What is it about theological educators that allows them to get along with civility and respect in spite of wide theological diversity? I attended the recent biennial meeting of the Association of Theological Schools and was impressed with the spirit of friendship there.
In 1991 I attended the ELCA National Youth Gathering in Dallas with thousands of other high school kids from across the country and around the world for worship, service and Bible study. In addition to being fun and exciting, the trip expanded my view of and encounter with the church.
Reading through the gospel for this week is sort of a horrific treat. The beheading of John the Baptist is nothing if not a great story—drama, intrigue, tension, conflict, resolution. Even as a flashback (“John, whom I beheaded, has been raised!”) to explain Herod’s response to Jesus’ ministry, it’s the kind of story one doesn’t want to read and yet cannot stop reading. But compelling as it is, I don’t necessarily want to preach about a head on a platter.
The United Church of Canada has decided to proceed with the review of Gretta Vosper, an ordained minister, that could lead to her being defrocked.
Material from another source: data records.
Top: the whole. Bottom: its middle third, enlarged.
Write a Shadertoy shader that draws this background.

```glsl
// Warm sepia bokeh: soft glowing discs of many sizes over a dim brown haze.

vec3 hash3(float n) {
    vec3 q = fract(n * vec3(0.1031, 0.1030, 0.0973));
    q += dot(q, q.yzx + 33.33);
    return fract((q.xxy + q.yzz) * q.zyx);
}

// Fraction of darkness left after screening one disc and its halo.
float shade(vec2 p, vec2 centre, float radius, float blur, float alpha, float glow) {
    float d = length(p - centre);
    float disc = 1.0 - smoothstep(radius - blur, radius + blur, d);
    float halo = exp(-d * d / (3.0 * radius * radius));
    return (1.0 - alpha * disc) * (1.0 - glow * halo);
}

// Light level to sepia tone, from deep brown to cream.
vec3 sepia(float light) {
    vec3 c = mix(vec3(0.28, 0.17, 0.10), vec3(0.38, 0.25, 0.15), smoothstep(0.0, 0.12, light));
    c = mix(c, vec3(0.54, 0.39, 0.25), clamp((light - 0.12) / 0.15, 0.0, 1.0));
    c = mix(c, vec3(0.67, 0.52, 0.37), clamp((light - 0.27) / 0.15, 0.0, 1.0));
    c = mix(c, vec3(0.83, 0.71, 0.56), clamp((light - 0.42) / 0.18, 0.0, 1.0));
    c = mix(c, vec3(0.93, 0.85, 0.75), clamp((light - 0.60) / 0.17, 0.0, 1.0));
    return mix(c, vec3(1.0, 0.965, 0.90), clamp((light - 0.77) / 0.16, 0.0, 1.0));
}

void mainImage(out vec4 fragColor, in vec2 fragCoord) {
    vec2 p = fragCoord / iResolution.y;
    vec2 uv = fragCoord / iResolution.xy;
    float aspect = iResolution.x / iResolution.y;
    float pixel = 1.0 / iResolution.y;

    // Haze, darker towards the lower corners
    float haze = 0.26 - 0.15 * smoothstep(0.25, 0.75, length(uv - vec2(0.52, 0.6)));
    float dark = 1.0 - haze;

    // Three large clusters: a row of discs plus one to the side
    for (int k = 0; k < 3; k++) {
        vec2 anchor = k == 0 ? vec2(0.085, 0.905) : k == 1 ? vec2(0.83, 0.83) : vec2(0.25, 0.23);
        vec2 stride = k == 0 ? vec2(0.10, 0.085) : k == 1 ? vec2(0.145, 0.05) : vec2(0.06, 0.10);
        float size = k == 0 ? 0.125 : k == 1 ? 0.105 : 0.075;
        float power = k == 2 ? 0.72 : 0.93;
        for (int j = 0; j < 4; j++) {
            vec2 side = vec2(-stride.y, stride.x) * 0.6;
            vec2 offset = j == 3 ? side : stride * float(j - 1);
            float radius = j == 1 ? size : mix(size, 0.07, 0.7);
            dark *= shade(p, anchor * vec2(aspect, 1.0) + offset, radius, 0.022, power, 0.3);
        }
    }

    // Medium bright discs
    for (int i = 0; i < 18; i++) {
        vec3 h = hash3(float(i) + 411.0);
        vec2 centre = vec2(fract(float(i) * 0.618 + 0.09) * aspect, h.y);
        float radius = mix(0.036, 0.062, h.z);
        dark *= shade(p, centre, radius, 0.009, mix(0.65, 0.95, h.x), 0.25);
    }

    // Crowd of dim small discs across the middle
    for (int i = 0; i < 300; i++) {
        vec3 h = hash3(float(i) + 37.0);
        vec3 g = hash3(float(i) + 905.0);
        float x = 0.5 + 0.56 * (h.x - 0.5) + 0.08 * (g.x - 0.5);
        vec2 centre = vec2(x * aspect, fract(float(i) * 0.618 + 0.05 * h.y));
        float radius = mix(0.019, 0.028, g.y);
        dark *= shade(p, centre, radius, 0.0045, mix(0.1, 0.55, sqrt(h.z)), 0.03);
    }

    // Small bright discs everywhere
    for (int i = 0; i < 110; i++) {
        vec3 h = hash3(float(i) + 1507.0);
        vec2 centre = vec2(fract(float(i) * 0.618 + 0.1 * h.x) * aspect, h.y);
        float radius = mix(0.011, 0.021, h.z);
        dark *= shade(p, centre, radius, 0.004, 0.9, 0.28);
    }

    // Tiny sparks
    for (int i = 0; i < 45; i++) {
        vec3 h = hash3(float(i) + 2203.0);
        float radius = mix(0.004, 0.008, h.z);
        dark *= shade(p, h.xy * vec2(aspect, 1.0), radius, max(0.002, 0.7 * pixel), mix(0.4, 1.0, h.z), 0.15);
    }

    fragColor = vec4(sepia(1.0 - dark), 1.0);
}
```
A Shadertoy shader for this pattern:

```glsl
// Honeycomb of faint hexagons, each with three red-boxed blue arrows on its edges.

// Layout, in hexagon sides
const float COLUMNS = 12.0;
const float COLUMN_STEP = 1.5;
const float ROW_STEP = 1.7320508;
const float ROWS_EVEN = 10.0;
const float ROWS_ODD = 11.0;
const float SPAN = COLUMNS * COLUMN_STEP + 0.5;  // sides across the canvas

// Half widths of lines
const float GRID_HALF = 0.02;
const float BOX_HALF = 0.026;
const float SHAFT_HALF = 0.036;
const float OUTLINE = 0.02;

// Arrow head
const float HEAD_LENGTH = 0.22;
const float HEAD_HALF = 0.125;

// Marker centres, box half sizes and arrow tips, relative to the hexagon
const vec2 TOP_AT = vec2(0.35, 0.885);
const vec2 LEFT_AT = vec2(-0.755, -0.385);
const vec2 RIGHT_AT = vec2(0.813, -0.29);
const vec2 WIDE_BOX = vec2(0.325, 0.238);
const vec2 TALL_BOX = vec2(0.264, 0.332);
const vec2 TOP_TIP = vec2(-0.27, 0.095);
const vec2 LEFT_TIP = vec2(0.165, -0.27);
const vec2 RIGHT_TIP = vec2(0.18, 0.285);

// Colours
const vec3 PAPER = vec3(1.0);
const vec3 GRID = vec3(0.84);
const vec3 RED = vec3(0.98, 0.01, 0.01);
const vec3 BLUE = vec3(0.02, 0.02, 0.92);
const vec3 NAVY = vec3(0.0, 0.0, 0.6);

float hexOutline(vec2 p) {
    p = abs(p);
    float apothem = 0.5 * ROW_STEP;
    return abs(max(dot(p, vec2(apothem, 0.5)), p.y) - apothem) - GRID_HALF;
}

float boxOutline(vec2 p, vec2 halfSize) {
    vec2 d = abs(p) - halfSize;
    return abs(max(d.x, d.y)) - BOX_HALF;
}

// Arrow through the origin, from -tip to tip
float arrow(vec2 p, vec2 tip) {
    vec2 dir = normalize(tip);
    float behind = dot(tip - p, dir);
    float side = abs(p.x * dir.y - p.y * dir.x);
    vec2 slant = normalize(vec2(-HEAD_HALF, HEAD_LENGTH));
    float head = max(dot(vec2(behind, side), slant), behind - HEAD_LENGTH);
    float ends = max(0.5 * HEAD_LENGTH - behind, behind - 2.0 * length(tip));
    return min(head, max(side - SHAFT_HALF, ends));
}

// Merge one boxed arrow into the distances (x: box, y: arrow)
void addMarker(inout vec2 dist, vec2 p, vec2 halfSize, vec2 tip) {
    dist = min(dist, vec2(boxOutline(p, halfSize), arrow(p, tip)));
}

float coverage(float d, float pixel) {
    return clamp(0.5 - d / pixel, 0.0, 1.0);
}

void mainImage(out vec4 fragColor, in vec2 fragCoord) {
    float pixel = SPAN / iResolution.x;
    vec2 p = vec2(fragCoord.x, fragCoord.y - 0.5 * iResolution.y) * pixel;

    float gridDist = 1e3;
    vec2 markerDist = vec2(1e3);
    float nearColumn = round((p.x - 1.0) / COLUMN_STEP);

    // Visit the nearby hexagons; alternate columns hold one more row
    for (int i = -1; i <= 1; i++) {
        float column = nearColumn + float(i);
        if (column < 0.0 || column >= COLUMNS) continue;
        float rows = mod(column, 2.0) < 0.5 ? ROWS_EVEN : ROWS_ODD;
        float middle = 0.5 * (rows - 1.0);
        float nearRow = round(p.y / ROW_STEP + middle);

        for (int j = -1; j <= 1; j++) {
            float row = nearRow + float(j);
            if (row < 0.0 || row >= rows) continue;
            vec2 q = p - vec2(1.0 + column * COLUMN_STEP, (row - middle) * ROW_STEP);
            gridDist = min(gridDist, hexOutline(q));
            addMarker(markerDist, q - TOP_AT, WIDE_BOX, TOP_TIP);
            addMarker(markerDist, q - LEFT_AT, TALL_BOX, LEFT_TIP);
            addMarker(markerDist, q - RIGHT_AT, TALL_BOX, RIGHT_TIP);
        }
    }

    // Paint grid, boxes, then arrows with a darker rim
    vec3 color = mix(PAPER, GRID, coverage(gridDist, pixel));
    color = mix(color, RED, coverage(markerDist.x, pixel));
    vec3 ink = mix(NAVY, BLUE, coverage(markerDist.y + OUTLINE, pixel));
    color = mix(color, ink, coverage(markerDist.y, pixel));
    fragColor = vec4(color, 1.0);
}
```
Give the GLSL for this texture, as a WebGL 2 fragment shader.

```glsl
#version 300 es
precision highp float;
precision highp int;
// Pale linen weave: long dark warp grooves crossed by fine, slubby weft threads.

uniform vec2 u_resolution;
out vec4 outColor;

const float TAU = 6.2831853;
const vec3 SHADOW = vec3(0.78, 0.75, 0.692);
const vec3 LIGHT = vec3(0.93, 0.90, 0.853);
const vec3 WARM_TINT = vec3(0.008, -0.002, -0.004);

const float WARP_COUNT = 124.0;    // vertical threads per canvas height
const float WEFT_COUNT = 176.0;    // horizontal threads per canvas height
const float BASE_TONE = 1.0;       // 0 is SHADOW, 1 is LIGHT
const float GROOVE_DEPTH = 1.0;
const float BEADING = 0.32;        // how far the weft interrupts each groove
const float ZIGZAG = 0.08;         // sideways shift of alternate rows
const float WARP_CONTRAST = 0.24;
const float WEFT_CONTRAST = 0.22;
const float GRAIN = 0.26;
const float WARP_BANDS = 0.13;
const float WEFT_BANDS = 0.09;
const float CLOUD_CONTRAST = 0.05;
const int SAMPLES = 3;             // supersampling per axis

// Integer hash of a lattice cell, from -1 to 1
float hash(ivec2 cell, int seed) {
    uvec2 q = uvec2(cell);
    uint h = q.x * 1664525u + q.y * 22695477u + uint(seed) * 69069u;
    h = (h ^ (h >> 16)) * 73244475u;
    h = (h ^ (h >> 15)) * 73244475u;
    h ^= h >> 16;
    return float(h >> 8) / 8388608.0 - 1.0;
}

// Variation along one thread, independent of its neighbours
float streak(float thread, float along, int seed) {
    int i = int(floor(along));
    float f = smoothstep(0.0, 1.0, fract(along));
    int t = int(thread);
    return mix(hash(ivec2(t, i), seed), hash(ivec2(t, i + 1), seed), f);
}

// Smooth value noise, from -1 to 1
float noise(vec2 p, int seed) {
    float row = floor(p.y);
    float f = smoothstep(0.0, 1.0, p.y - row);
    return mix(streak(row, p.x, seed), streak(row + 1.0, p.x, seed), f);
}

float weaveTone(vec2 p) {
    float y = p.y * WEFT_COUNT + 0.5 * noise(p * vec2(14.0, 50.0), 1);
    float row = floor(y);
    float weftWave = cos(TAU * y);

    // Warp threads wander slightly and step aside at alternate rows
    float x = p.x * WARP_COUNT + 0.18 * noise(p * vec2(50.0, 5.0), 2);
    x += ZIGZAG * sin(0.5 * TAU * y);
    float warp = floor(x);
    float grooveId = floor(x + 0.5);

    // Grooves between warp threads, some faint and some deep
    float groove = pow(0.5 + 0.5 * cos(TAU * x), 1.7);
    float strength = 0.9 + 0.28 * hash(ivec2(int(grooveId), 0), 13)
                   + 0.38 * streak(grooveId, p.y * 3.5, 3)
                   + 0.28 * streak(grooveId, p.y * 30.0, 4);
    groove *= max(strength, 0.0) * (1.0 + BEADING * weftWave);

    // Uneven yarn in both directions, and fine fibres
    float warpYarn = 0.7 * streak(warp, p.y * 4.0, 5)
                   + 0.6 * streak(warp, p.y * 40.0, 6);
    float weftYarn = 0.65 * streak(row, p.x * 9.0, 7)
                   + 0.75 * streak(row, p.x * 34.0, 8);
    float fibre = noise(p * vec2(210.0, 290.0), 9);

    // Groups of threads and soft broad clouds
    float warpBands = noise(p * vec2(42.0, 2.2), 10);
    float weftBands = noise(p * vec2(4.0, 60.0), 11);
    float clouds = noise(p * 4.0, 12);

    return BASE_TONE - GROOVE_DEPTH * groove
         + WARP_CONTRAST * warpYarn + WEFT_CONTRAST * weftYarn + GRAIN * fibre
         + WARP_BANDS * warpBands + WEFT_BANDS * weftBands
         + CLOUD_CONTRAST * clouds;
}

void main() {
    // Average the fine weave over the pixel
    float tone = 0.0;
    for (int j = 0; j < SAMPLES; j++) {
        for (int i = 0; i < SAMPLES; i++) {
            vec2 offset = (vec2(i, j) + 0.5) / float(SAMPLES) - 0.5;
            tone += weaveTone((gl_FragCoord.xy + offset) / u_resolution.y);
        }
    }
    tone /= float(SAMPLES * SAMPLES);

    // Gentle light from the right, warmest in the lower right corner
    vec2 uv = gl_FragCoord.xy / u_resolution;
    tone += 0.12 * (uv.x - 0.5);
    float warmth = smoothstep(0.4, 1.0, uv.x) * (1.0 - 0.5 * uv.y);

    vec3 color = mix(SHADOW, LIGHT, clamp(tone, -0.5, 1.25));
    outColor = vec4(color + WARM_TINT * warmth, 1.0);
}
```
Vosper openly says that she believes neither in God nor the Bible, going against the denomination’s ordination vows, which include belief in a triune God. Her lawyers have submitted 1,687 pages challenging the review, but the judicial committee responded with a terse, one-page response saying it saw no reason why the review, not yet scheduled, shouldn’t proceed. Vosper’s Toronto congregation is standing behind her. The review was initiated after Vosper sent an open letter to the church’s spiritual leader following the Charlie Hebdo massacre in Paris. In the letter Vosper argued that belief in God can motivate people to do bad things (Canadian Press, March 31).